Walker's poor defending has been especially evident this season. It's odd because it has seemed like he has had less to do on offense this year because Aaron Lennon has played much better this season. However, Villas-Boas often expects quite a bit from his defenders and while, on the left, Jan Vertonghen and Benoit Assou-Ekotto seem to be able to balance their attacking and defensive duties Walker seems to forget that he is required to defend. We've only seen Kyle Naughton play two matches for Spurs, but I'm willing to start him, when healthy, over Walker. I wouldn't even object to playing Younes Kaboul, when healthy, on the right. I honestly don't want to see Walker play for a few weeks, but I know that's not going to happen.
The rest of the defense, poor clearance numbers aside, played an excellent match. William Gallas played on of his best matches in a Tottenham shirt and I don't think we've seen Sandro in BEASTMODE like that since the AC Milan match in the Champions League. Sandro had seven tackles and four interceptions and did an impeccable job of breaking up play in front of the Tottenham defense. I'd also like to take a second and praise Jermain Defoe. In the first half, instead of running at defenders and playing selfishly, Defoe held up play and made passes when he needed to. This was just the sort of effort Tottenham needed from Defoe in this match.
The good things that came out of this match is that, for one half Tottenham executed their game plan to perfection.The high pressure and the speed at which Tottenham Hotspur attacked in the first half were things that an aging United side could not counter. Take a look at how Rio Ferdinand never even gets close to closing down Gareth Bale. The argument could be made that Rio's trying to prevent Bale from cutting back onto his left foot, but that's some pretty shoddy defending, matched only by his poor defense on Tottenham's opener from Vertonghen.
I'm not sure why so far this season Tottenham have been unable to execute for two halves. Obviously, United are an excellent team and being able to press them, like Spurs did in the first half, for an entire match at Old Trafford is nearly impossible, but the total turn of events from the first to the second half is almost laughable.
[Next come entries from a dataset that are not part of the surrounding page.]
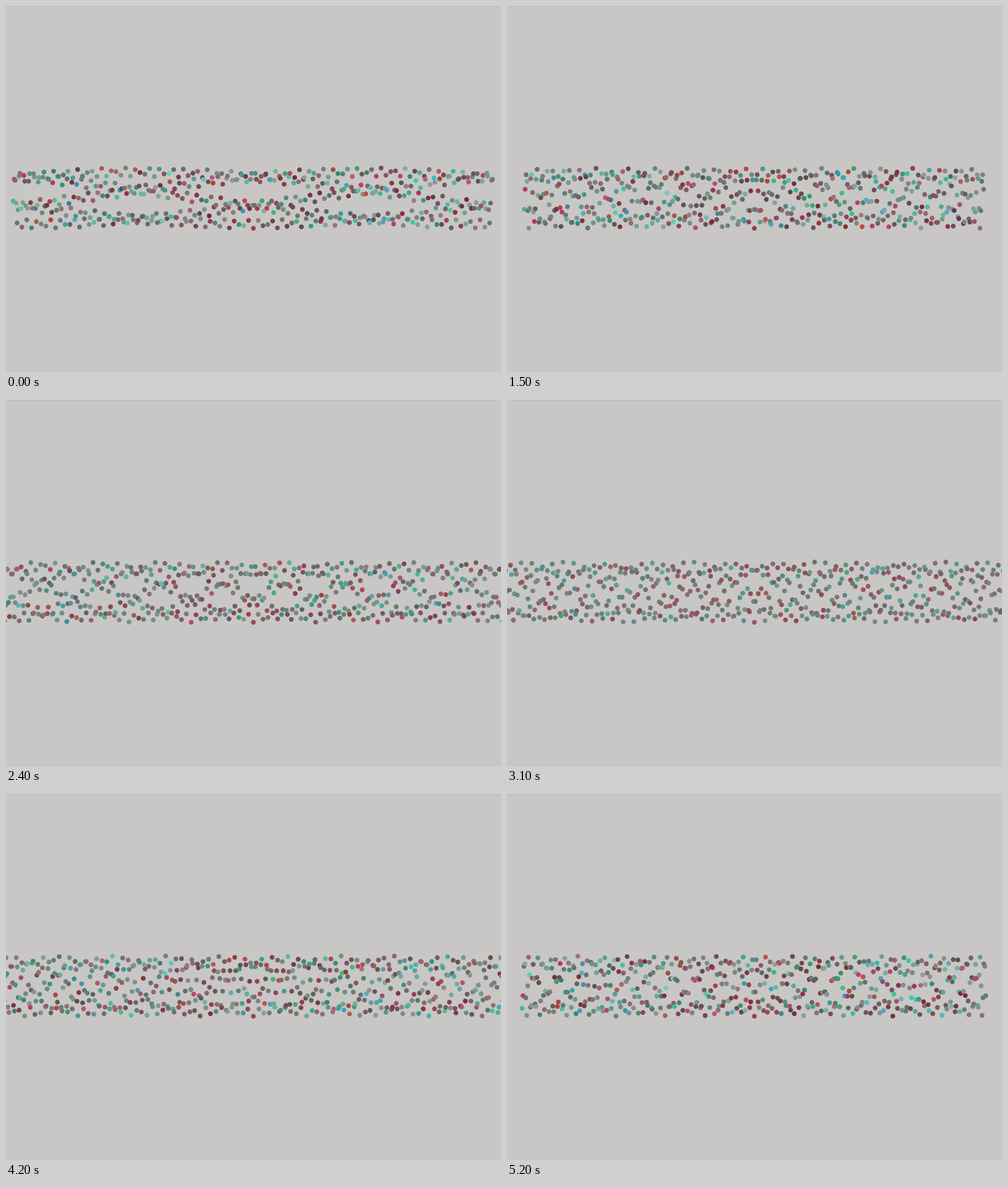
Animation of 871 by 643 pixels, one loop 5.3 s. Source, as an HTML page with a canvas:

```html
<!DOCTYPE html>
<html>
<head>
<meta charset="utf-8">
<style>
  html, body { margin: 0; width: 100%; height: 100%; overflow: hidden; background: #c8c7c5; }
  canvas { display: block; }
</style>
</head>
<body>
<canvas id="stage" width="871" height="643"></canvas>
<script>
const ctx = document.getElementById('stage').getContext('2d');
const LOOP = 5.3, STEP = 0.1, MID_X = 435.3, MID_Y = 337.5, MAX = 300;
const RIPPLE = 101.4; // degrees per dot of the small second wave

// key points: seconds, degrees per dot, pixels per dot
const poses = [
  [0, 71.7, 1.69], [.7, 102.8, 1.727], [1.5, 61.7, 1.62], [2.4, 73.16, 1.71],
  [3.8, 60.3, 1.71], [4.6, 66, 1.575], [5.2, 74.88, 1.635], [LOOP, 71.7, 1.69]
];

function poseAt(t) {
  const k = Math.max(1, poses.findIndex(p => p[0] >= t));
  const a = poses[k - 1], b = poses[k];
  const u = (t - a[0]) / (b[0] - a[0]);
  return [1, 2].map(i => a[i] + (b[i] - a[i]) * u);
}

const bell = (distance, width) => Math.exp(-((distance / width) ** 2));
const cosDeg = a => Math.cos(a * Math.PI / 180);

// The row is shortest at 0.7 s; dots come and go in groups.
function halfCount(t) {
  const d = Math.abs(t - 0.7);
  return 25 * Math.round((MAX - 125 * bell(Math.min(d, LOOP - d), 0.74)) / 25);
}

let seed = 11;
function random() {
  seed = (seed * 16807) % 2147483647;
  return seed / 2147483647;
}

// Reds and teals, with some muted in-between tones
const colors = Array.from({ length: MAX * 2 }, () => {
  const red = random() < 0.47;
  const hue = (red ? 350 : 170) + (random() - 0.5) * 44;
  const sat = 4 + 52 * random() ** 1.6;
  const light = (red ? 31 : 37) + 23 * random();
  return { hue, sat, light };
});

function draw(t) {
  ctx.fillStyle = '#c8c7c5';
  ctx.fillRect(0, 0, 871, 643);
  ctx.fillStyle = '#b7b6b4';
  ctx.fillRect(0, 0, 871, 1);
  ctx.fillStyle = '#bfbebc';
  ctx.fillRect(0, 642, 871, 1);

  const [turn, gap] = poseAt(t), half = halfCount(t);
  const dull = 0.65 * bell(t - 3.1, 1);
  for (let m = -half; m < half; m++) {
    const { hue, sat, light } = colors[m + MAX];
    const y = MID_Y + 45.5 * cosDeg(turn * m) + 7.5 * cosDeg(RIPPLE * m);
    ctx.fillStyle = `hsl(${hue}, ${sat * (1 - dull / 2)}%, ${light + (47 - light) * dull}%)`;
    ctx.beginPath();
    ctx.arc(MID_X + m * gap, y, 4.2, 0, Math.PI * 2);
    ctx.fill();
  }
}

function frame() {
  const t = performance.now() / 1000 % LOOP;
  draw(Math.floor(t / STEP) * STEP);
  requestAnimationFrame(frame);
}
frame();
</script>
</body>
</html>
```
I don't know about the rest of you, but I cannot handle too many more matches like that. Fortunately, not too many teams have players like Manchester United do.